Malone has a style of play that he prefers (hint: it's defensive) but does not have a team either willing or capable of executing that style effectively.  He was brought in to change the culture of the team and to provide instruction for a more successful playoff style, and right now both aspects are regressing before our eyes.  Say what you will about George Karl and Doug Moe but their teams had coherence of vision, something that Malone's teams lack and that Shaw's teams spat on.

It's not that Karl's teams ran a lot of plays.  Both Chauncey Billups and Andre Iguodala were apalled at the lack of plays and possession-to-possession instruction that Karl provided.  Players understood what was expected of them, however, and how every possession should be approached.  Karl had principles and his under-manned teams were consistently playoff-bound simply because those principles were followed in the regular season. Malone’s inability to turn his desire for competent, structured play into actual results is one of the most damning notions of the early season.

Fans are certainly not turning out to watch this. Even before Shaw, Nuggets fans weren't always packing it to the rafters but they had a reasonable expectation of getting an entertaining home game and more than likely a win. "Come out and see the Nuggets beat someone in a fast-paced, high-flying environment" is a far more enticing offer than "spend time in our basketball tomb with dozens of other people watching us shuffle around and lose by 20."

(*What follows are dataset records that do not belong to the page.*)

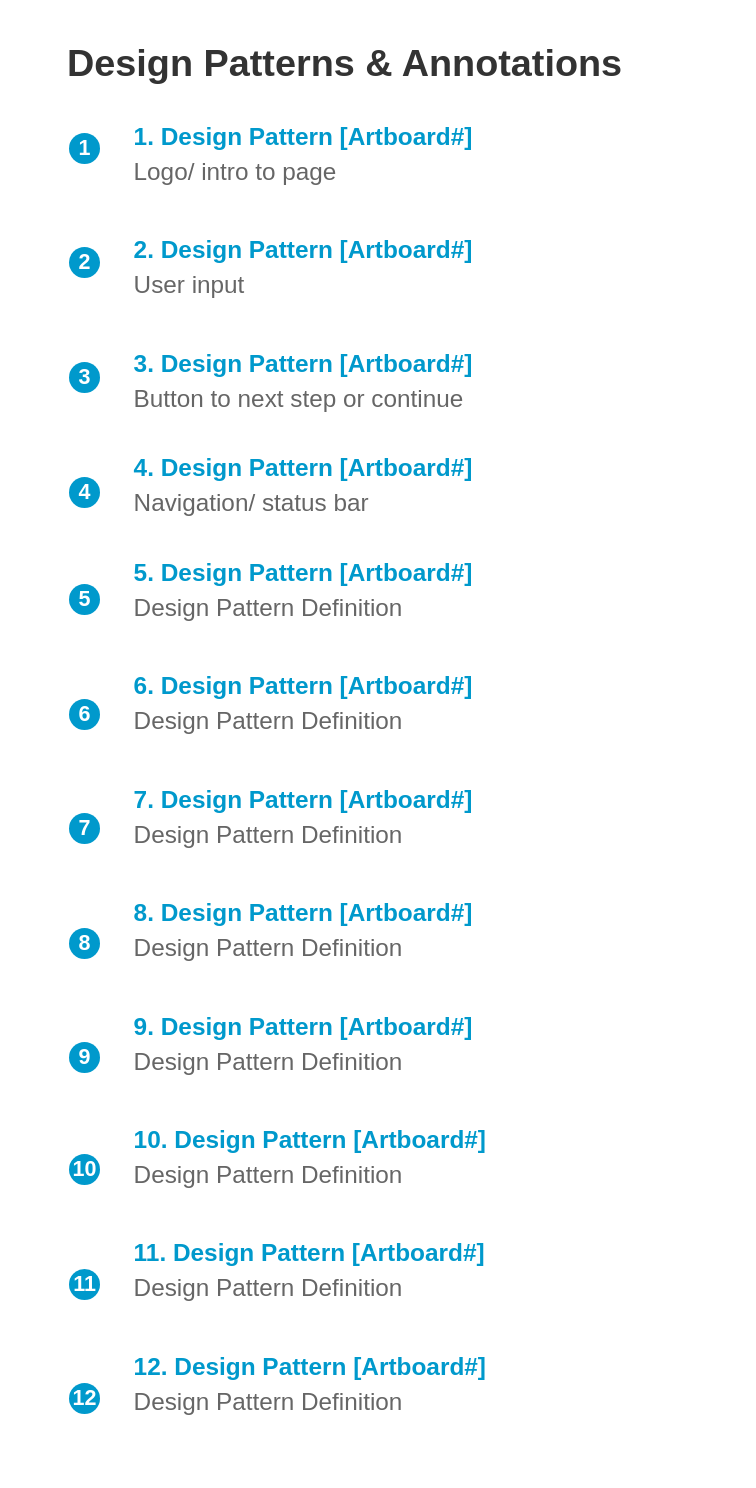
<!DOCTYPE html>
<html lang="en">
<head>
<meta charset="utf-8">
<title>Design Patterns &amp; Annotations</title>
<style>
:root {
  --paper: #ffffff;
  --ink: #333333;
  --text: #666666;
  --accent: #0099cc;
}
* { box-sizing: border-box; margin: 0; padding: 0; }
body {
  width: 756px;
  height: 1488px;
  overflow: hidden;
  background: var(--paper);
  color: var(--text);
  font-family: "Liberation Sans", Arial, sans-serif;
}
.legend { padding: 39px 0 0 67px; }
.legend-title {
  height: 80px;
  font-size: 37.8px;
  line-height: 48px;
  color: var(--ink);
  white-space: nowrap;
}
.annotations { list-style: none; }
.annotation {
  display: grid;
  grid-template-columns: 31px 1fr;
  column-gap: 33.6px;
  align-items: start;
  height: 113.4px;
  padding-left: 2px;
}
.annotation.compact { height: 104.6px; }
.badge {
  display: flex;
  align-items: center;
  justify-content: center;
  width: 31px;
  height: 31px;
  margin-top: var(--drop);
  border-radius: 50%;
  background: var(--accent);
  color: var(--paper);
  font-size: 21.5px;
  font-weight: 700;
  line-height: 31px;
}
.pattern, .definition {
  font-size: 24.3px;
  line-height: 35px;
  white-space: nowrap;
}
.pattern { color: var(--accent); font-size: 24.4px; }
</style>
</head>
<body>
<main class="legend">
  <h1 class="legend-title">Design Patterns &amp; Annotations</h1>
  <ol class="annotations">
    <li class="annotation" style="--drop:14px">
      <span class="badge">1</span>
      <div><h2 class="pattern">1. Design Pattern [Artboard#]</h2><p class="definition">Logo/ intro to page</p></div>
    </li>
    <li class="annotation" style="--drop:15px">
      <span class="badge">2</span>
      <div><h2 class="pattern">2. Design Pattern [Artboard#]</h2><p class="definition">User input</p></div>
    </li>
    <li class="annotation compact" style="--drop:16.4px">
      <span class="badge">3</span>
      <div><h2 class="pattern">3. Design Pattern [Artboard#]</h2><p class="definition">Button to next step or continue</p></div>
    </li>
    <li class="annotation compact" style="--drop:26.4px">
      <span class="badge">4</span>
      <div><h2 class="pattern">4. Design Pattern [Artboard#]</h2><p class="definition">Navigation/ status bar</p></div>
    </li>
    <li class="annotation" style="--drop:29.3px">
      <span class="badge">5</span>
      <div><h2 class="pattern">5. Design Pattern [Artboard#]</h2><p class="definition">Design Pattern Definition</p></div>
    </li>
    <li class="annotation" style="--drop:30.6px">
      <span class="badge">6</span>
      <div><h2 class="pattern">6. Design Pattern [Artboard#]</h2><p class="definition">Design Pattern Definition</p></div>
    </li>
    <li class="annotation" style="--drop:31.7px">
      <span class="badge">7</span>
      <div><h2 class="pattern">7. Design Pattern [Artboard#]</h2><p class="definition">Design Pattern Definition</p></div>
    </li>
    <li class="annotation" style="--drop:33px">
      <span class="badge">8</span>
      <div><h2 class="pattern">8. Design Pattern [Artboard#]</h2><p class="definition">Design Pattern Definition</p></div>
    </li>
    <li class="annotation" style="--drop:33px">
      <span class="badge">9</span>
      <div><h2 class="pattern">9. Design Pattern [Artboard#]</h2><p class="definition">Design Pattern Definition</p></div>
    </li>
    <li class="annotation" style="--drop:32px">
      <span class="badge">10</span>
      <div><h2 class="pattern">10. Design Pattern [Artboard#]</h2><p class="definition">Design Pattern Definition</p></div>
    </li>
    <li class="annotation" style="--drop:33.3px">
      <span class="badge">11</span>
      <div><h2 class="pattern">11. Design Pattern [Artboard#]</h2><p class="definition">Design Pattern Definition</p></div>
    </li>
    <li class="annotation" style="--drop:34.5px">
      <span class="badge">12</span>
      <div><h2 class="pattern">12. Design Pattern [Artboard#]</h2><p class="definition">Design Pattern Definition</p></div>
    </li>
  </ol>
</main>
</body>
</html>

The Nuggets brand has been severely damaged over the last 3+ years, but the question remains the same: what kind of team are the Nuggets trying to be? Denver had a chance to course-correct back toward a Karl-influenced squad after Shaw but turned down Melvin Hunt in favor of Malone, only to see the Nuggets struggling to run high school sets while the rest of the league's offensive explosion continues around them. The young players seem to play well together in tiny spurts, while the vets are more comfortable around each other (and Malone is more comfortable trusting them). But comfort is not creating positive outcomes. The comfortable veterans are not playing faster, harder or better together.

It’s not about whether the Nuggets should be focused more on one side of the ball or the other. Being the Grizzlies is not a bad thing even in the modern NBA. It’s about hitting the mark that’s aimed for, and Denver can’t even find the target. For much of the year the better unit has been the bench unit. Wilson Chandler is the team’s leading scorer, Nikola Jokic is the team’s best player by analytics, and Jamal Murray is its most exciting momentum-swinger. All are bench players. Some teams do this intentionally, like the Spurs using Ginobili off the bench even when he was their third-best player because it created the best flow for their offense over 48 minutes.

This is not what the Nuggets are doing, as evinced by so many disastrous starts and hollow quarters at random points during games. I’m not sure anyone really knows what the Nuggets are doing other than losing in horrible fashion while playing uninspired basketball. They are getting out-played, out-coached and out-hustled. I said during the Shaw era that this team was too talented to lose that many times in that fashion, but that has continued into the Malone era.

Some of that is youth, but some of it is simply the inability to adhere to a uniting philosophy. These Nuggets don’t know who they are, and if there is a vision for who they will become they don’t seem to have bought into it. The Nuggets are not a melting pot of veteran savvy and young talent; they are a soupy mess of disparate parts that are no closer to becoming a coherent whole than they were in the preseason.

Figure out who you want to be, Nuggets – and then instead of wishing or praying to transform into that team start taking concrete steps in that direction. I don’t care whether those steps are lineup changes, player changes or coaching changes, but this is not working for anyone. Right now your concrete shoes are dragging the season’s hopes down into the muck.